It was reported in last Friday’s edition of The Phnom Penh Post that Chhouk Bandith – the former governor of Bavet town suspected of shooting workers protesting at the Kaoway Sports Ltd factory on February 20 this year – had been charged with “causing unintentional injuries” (“Shooting ‘unintentional’ ”, April 20).
Three women were injured in this incident; one of them was shot through the chest, and the bullet narrowly missed her heart.
It has taken more than two months since the shootings for the only suspect in the case to be charged, and no arrest has been made.
Considering the circumstances, the charge seems lenient and the potential prison sentence of six months to two years inadequate.
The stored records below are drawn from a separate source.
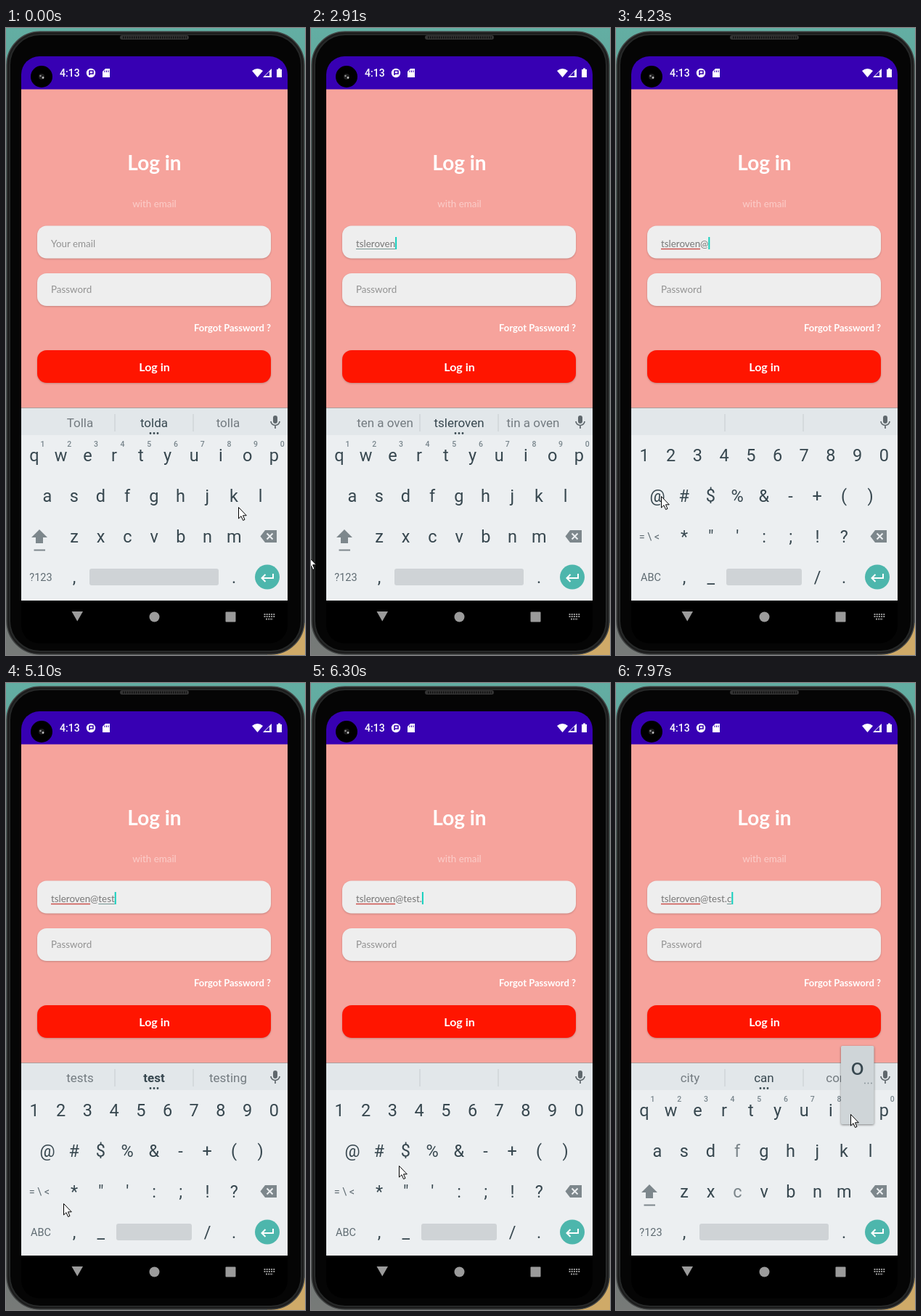
These frames come from a looping animation (412 by 864 pixels, 8 s). An HTML page:

```html
<!DOCTYPE html>
<html lang="en">
<head>
<meta charset="utf-8">
<title>Log in</title>
<style>
  html, body { margin: 0; width: 100%; height: 100%; overflow: hidden; background: #000; }
  svg { display: block; width: 412px; height: 864px; }
  text { font-family: Roboto, sans-serif; white-space: pre; }
  .form text { font-family: Lato, sans-serif; font-size: 13.4px; }
  .mid { text-anchor: middle; }
  .key { font-size: 23.5px; fill: #37474f; text-anchor: middle; }
  .hint { font-size: 10.5px; font-weight: 500; fill: #78858c; text-anchor: middle; }
  .small { font-size: 14.5px; fill: #5f6b72; text-anchor: middle; }
  .sugg { font-size: 17px; fill: #737b80; text-anchor: middle; }
  .field { fill: #eee; filter: drop-shadow(0 1px 1px #0003); }
</style>
</head>
<body>
<svg viewBox="0 0 412 864">
  <defs>
    <linearGradient id="desk" x2="0" y2="1">
      <stop stop-color="#63aea3"/><stop offset=".6" stop-color="#5c7773"/><stop offset="1" stop-color="#777a78"/>
    </linearGradient>
    <clipPath id="screen"><rect x="21" y="39" width="367" height="809" rx="25"/></clipPath>
  </defs>

  <!-- desk and phone body -->
  <rect width="412" height="864" fill="url(#desk)"/>
  <path d="M360 820H412V864H360Z" fill="#cfaa68"/>
  <rect x="1" y="5" width="410" height="858" rx="46" fill="#1c1c1c" stroke="#414444" stroke-width="1.5"/>
  <rect x="5" y="9" width="402" height="850" rx="42" fill="#050505" stroke="#262828" stroke-width="2"/>
  <rect x="157" y="10" width="95" height="6" rx="3" fill="#333"/>
  <path d="M161 13H249" stroke="#111" stroke-width="3" stroke-dasharray="1.5 1.5"/>

  <g clip-path="url(#screen)">
    <rect x="21" y="39" width="367" height="809"/>
    <rect x="21" y="39" width="367" height="46" fill="#3700b3"/>
    <rect x="21" y="84.5" width="367" height="439" fill="#f6a39c"/>
    <rect x="21" y="523.5" width="367" height="38" fill="#e2e7ea"/>
    <rect x="21" y="561" width="367" height="228" fill="#eceff1"/>
  </g>

  <!-- status bar -->
  <circle cx="49" cy="67" r="15"/>
  <circle cx="49" cy="67" r="4" fill="#1f1f1f"/>
  <circle cx="47.500" cy="66" r="1.200" fill="#999"/>
  <circle cx="51" cy="68.500" r="1.400" fill="#bbb"/>
  <g fill="#fff">
    <text x="74" y="67" font-size="14" font-weight="500">4:13</text>
    <circle cx="117" cy="62" r="6.200"/>
    <path d="M137 56H143V68H133V60Z"/>
    <path d="M339 59Q346.500 53 354 59L346.500 68Z"/>
    <path d="M366 56V68H354Z"/>
    <path d="M375 55.500H378V57H380V68H373V57H375Z"/>
  </g>
  <path d="M115 58.500V65M115 59H120V63H115" fill="none" stroke="#3700b3" stroke-width="1.600"/>
  <path d="M136 58.500V61M138.500 58.500V61M141 58.500V61" stroke="#3700b3"/>
  <path d="M363 60V66H357Z" fill="#3700b3"/>

  <g class="form">
    <text class="mid" x="204.500" y="196" fill="#fff" style="font-size:28px;font-weight:700">Log in</text>
    <text class="mid" x="204.500" y="247" fill="#fbcdc9">with email</text>
    <rect class="field" x="43" y="272.500" width="322" height="45" rx="13"/>
    <rect class="field" x="43" y="338" width="322" height="45" rx="13"/>
    <text id="email" x="62" y="302"></text>
    <path id="spell" stroke="#c9504c" stroke-width="1.500"/>
    <path id="compose" stroke="#71918e"/>
    <rect id="caret" y="288" width="2" height="17" fill="#13cfbd"/>
    <text x="62" y="365" fill="#929292">Password</text>
    <text x="365" y="418" fill="#fff" text-anchor="end" style="font-size:13px;font-weight:700">Forgot Password ?</text>
    <rect class="field" x="43" y="444" width="322" height="45" rx="13" style="fill:#ff1500"/>
    <text class="mid" x="204.500" y="473" fill="#fff" style="font-size:16px;font-weight:700">Log in</text>
  </g>

  <!-- suggestion strip -->
  <path d="M150 532V556M258 532V556" stroke="#c6cccf"/>
  <text class="sugg" x="102" y="550"></text>
  <text class="sugg" x="204" y="550" style="fill:#37474f"></text>
  <text class="sugg" x="306" y="550"></text>
  <path id="dots" d="M199 558.500h0m5 0h0m5 0h0" stroke="#37474f" stroke-width="2.800" stroke-linecap="round"/>
  <rect x="368" y="534" width="6" height="11" rx="3" fill="#5f686d"/>
  <path d="M365 542a6 5.500 0 0 0 12 0M371 547.500V552" fill="none" stroke="#5f686d" stroke-width="1.700"/>

  <g id="letters"></g>
  <g id="symbols"></g>

  <!-- keys on both layouts -->
  <path d="M357 692H373V709H357L350.500 700.500Z" fill="#7d878c"/>
  <path d="M359.500 696.500l8 8m0-8l-8 8" stroke="#eceff1" stroke-width="2"/>
  <circle cx="360" cy="756.500" r="17" fill="#4db6ac"/>
  <path d="M368 752V758H353M357.500 753L352.500 758L357.500 763" fill="none" stroke="#fff" stroke-width="2"/>

  <!-- navigation bar -->
  <g fill="#9b9b9b">
    <path d="M90.500 804H106L98.250 817.500Z"/>
    <circle cx="204.500" cy="811.500" r="7"/>
    <rect x="302.500" y="804.500" width="14" height="14" rx="1"/>
    <path d="M355.500 808H370.500M355.500 811H370.500M358 814.500H368" stroke="#9b9b9b" stroke-width="1.800" stroke-dasharray="2 1.200"/>
  </g>

  <g id="popup">
    <rect x="-22.500" y="-89" width="45.500" height="108" rx="2" fill="#cfd5d8" style="filter:drop-shadow(0 1px 1.500px #0007)"/>
    <text class="key" y="-49" style="font-size:32px"></text>
    <path d="M10.500 -37.500h0m4.500 0h0m4.500 0h0" stroke="#849096" stroke-width="1.800" stroke-linecap="round"/>
  </g>
  <path id="pointer" d="M.5 .5V16L4 12.700L6.600 18.500L9 17.400L6.500 11.800H11.300Z" fill="#fff" stroke="#000"/>
</svg>

<script>
const LOOP = 8000, PITCH = 36.7;
const $ = id => document.getElementById(id);
const safe = s => s.replace(/&/g, '&amp;').replace(/</g, '&lt;');
const label = (cls, x, y, s) => `<text class="${cls}" x="${x}" y="${y}">${safe(s)}</text>`;
const row = (chars, x, y, cls = 'key') =>
  [...chars].map((c, i) => label(cls, x + i * PITCH, y, c)).join('');
const space = (x, w) => `<rect x="${x}" y="745" width="${w}" height="23" rx="3" fill="#cfd3d6"/>`;

$('letters').innerHTML = row('qwertyuiop', 39, 597) + row('1234567890', 50.5, 577, 'hint') +
  row('asdfghjkl', 57, 653) + row('zxcvbnm', 94, 709) + label('small', 48, 762, '?123') +
  row(',', 94, 765) + row('.', 314, 765) + space(115, 178) +
  '<path d="M46 691L57 702H51V710H41V702H35Z" fill="#7d878c"/>' +
  '<path d="M38.500 719.500H54" stroke="#7d878c" stroke-width="2"/>';
$('symbols').innerHTML = row('1234567890', 39, 597) + row('@#$%&-+()', 57, 653) +
  row('*"\':;!?', 94, 709) + label('small', 46, 706, '= \\ <') + label('small', 48, 762, 'ABC') +
  row(',_', 94, 765) + row('/.', 277.5, 765) + space(152, 104);

// Typing: [time, text or null to keep it, suggestions or null to keep them]
const NAME = 'tsleroven';
const events = [[0, '', 'Tolla|tolda|tolla'], [720, '', '||']];
const guesses = ['I|t|the', 'TS|ts|its', 'TSL|tsl|tel', 'tale|tsle|tile', 'taller|tsler|tiler',
  'tale to|tslero|tiler o', 'tale of|tslerov|tiler of', 'ten love|tslerove|tin love',
  'ten a oven|tsleroven|tin a oven'];
[930, 1120, 1320, 1520, 1720, 1900, 2060, 2210, 2370].forEach((t, i) =>
  events.push([t, NAME.slice(0, i + 1), null], [t + 140, null, guesses[i]]));
events.push([4080, NAME + '@', '||']);
['to|t|the', 'tell|te|Ted', 'yes|tes|test', 'tests|test|testing'].forEach((s, i) =>
  events.push([4490 + i * 130, NAME + '@' + 'test'.slice(0, i + 1), null], [4580 + i * 130, null, s]));
events.push([5880, NAME + '@test.', '||'], [7470, NAME + '@test.c', null], [7610, null, 'city|can|com']);
events.sort((a, b) => a[0] - b[0]);

// Held keys: [from, to, letter, x, y]
const presses = [[3970, 4080, '@', 57, 645], [5760, 5880, '.', 314, 757],
  [7370, 7470, 'c', 167.5, 701], [7800, LOOP, 'o', 332.5, 589]];

// Pointer: [time, x, y]
const path = [[0, 320, 660], [70, 318, 650], [470, 118, 243], [720, 115, 299], [2720, 115, 299],
  [2910, -4, 728], [3020, 10, 785], [3240, 46, 762], [3360, 50, 757], [3630, 130, 606],
  [3930, 62, 645], [4650, 62, 645], [5100, 79, 717], [5230, 88, 722], [5680, 310, 758],
  [5880, 311, 758], [6300, 121, 665], [6620, 46, 766], [6950, 46, 766], [7040, 55, 745],
  [7340, 168, 703], [7470, 169, 703], [7630, 318, 600], [7770, 323, 594], [LOOP, 323, 594]];

const email = $('email'), tips = document.querySelectorAll('.sugg');
const faded = [...document.querySelectorAll('#letters .key')].filter(k => 'fc'.includes(k.textContent));
const show = (el, on) => el.setAttribute('visibility', on ? 'visible' : 'hidden');
const widthTo = n => n ? email.getSubStringLength(0, n) : 0;
const underline = (id, a, b) =>
  $(id).setAttribute('d', b > a ? `M${62 + widthTo(a)} 304.500H${62 + widthTo(b)}` : '');

function pointerAt(t) {
  const i = path.findIndex(p => p[0] > t);
  const [t0, x0, y0] = path[i - 1], [t1, x1, y1] = path[i];
  const u = (t - t0) / (t1 - t0), k = u * u * (3 - 2 * u);
  return [x0 + (x1 - x0) * k, y0 + (y1 - y0) * k];
}

function draw(t) {
  let text = '', sugg = '', last = 0;
  for (const [at, typed, words] of events) {
    if (at > t) break;
    text = typed ?? text;
    sugg = words ?? sugg;
    last = at;
  }

  email.textContent = text || 'Your email';
  email.setAttribute('fill', text ? '#777' : '#929292');
  const word = text.match(/[a-z]*$/)[0];
  underline('spell', 0, text.includes('@') ? NAME.length : 0);
  underline('compose', text.length > 4 ? text.length - word.length : text.length, text.length);
  $('caret').setAttribute('x', 62 + widthTo(text.length));
  show($('caret'), t >= 720 && (t - last) % 1000 < 500);

  const words = sugg.split('|');
  tips.forEach((el, i) => el.textContent = words[i]);
  tips[1].setAttribute('font-weight', words[1] === 'test' ? 700 : 400);
  show($('dots'), words[1]);

  const symbols = t >= 3300 && t < 6750;
  show($('symbols'), symbols);
  show($('letters'), !symbols);
  faded.forEach(k => k.style.fill = t >= 7470 ? '#7b858a' : '');

  const press = presses.find(p => t >= p[0] && t < p[1]);
  show($('popup'), press);
  if (press) {
    $('popup').setAttribute('transform', `translate(${press[3]} ${press[4]})`);
    $('popup').querySelector('text').textContent = press[2];
  }
  $('pointer').setAttribute('transform', `translate(${pointerAt(t)})`);
}

function tick() {
  draw(performance.now() % LOOP);
  requestAnimationFrame(tick);
}
tick();
</script>
</body>
</html>
```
The slow, insufficient action taken in this case is a reminder of the failure of Cambodia’s law enforcement and justice system, which is contributing to the rising number of protests in the Kingdom and the increasing level of violence being used against protesters.
In an opinion piece published online in the Asia Times on April 5, we described how Cambodia is suffering from a vicious cycle of failing justice, protests and violence.
Unable to rely on the country’s corrupt law enforcement and judicial system, ordinary Cambodians are increasingly turning to protests to defend their rights and interests.
Although the protesters in Bavet were calling for a living wage, many of the other protests relate to land insecurity in this country.
According to the Cambodian Human Rights and Development Association (ADHOC), there were 256 protests throughout Cambodia last year, compared with 183 in 2010.
Importantly, these protests can achieve resolutions that are rarely secured through the courts.
Powerful private interests are responding with violence against protesters, knowing that the law-enforcement agencies will not properly investigate and the courts will rarely hold them accountable.
The Cambodian League for the Promotion and Defence of Human Rights (LICADHO) issued a statement in January this year listing five incidents involving private interests in which protesters had been shot, resulting in injuries to 19 people.
In most of these cases, no steps have been taken to bring the perpetrators to justice.
This failure to hold the perpetrators of violence accountable is further weakening ordinary Cambodians’ trust in the law-enforcement and justice system – and so the vicious cycle continues, with more protests and more violence.
In failing to protect protesters from violence and punish perpetrators, the government is breaching its human-rights obligations under international and domestic law.
In a welcome move, the government has condemned the use of violence against protesters.
After the Bavet shootings, Interior Minister Sar Kheng stated that orders to shoot people were reminiscent of the Khmer Rouge regime and that it was the authorities’ responsibility to protect people.
As most of the perpetrators of violence remain free, it may appear that the government is simply paying lip service to Cambodia’s human-rights obligations, while actually being unwilling – or perhaps unable – to control, and hold accountable, politically connected private interests.
But the government will be aware that its failure to stop the vicious cycle of failing justice, protests and violence – and to protect the human rights of ordinary people – is having an impact on its international and domestic standing.
After the Bavet incident, clothing brands – including PUMA, Gap and H&M – demanded a full investigation into the shootings, while Japan’s ambassador to Cambodia called for “safety for investors”.
And the increase in protests is evidence, in and of itself, that questions are also being posed domestically about the government’s will and its capacity to protect the human rights of ordinary Cambodians.
To fulfil its human-rights obligations, the government must urgently follow up its words with actions.
As a start, individuals in the government must not shield the alleged perpetrators of violence from justice.
There must be investigations in cases where violence has been used against protesters, and the courts must give suspected perpetrators a fair trial.
This may help quell the anger of the victims and deter others from using violence in the future.
Ultimately, however, Cambodia’s law-enforcement and justice system must be thoroughly reformed. This would allow ordinary Cambodians to rely on the courts to protect their rights, and as a forum for settling disputes a fair manner.
And when violence is used against protesters, such reform would help ensure that those responsible are investigated and held accountable.
Should the government fail to follow up its condemnation with real action, the vicious cycle of failing justice, protests and violence is likely to be maintained.
And, as rights abuses continue, the government will see its standing at home and abroad suffer further.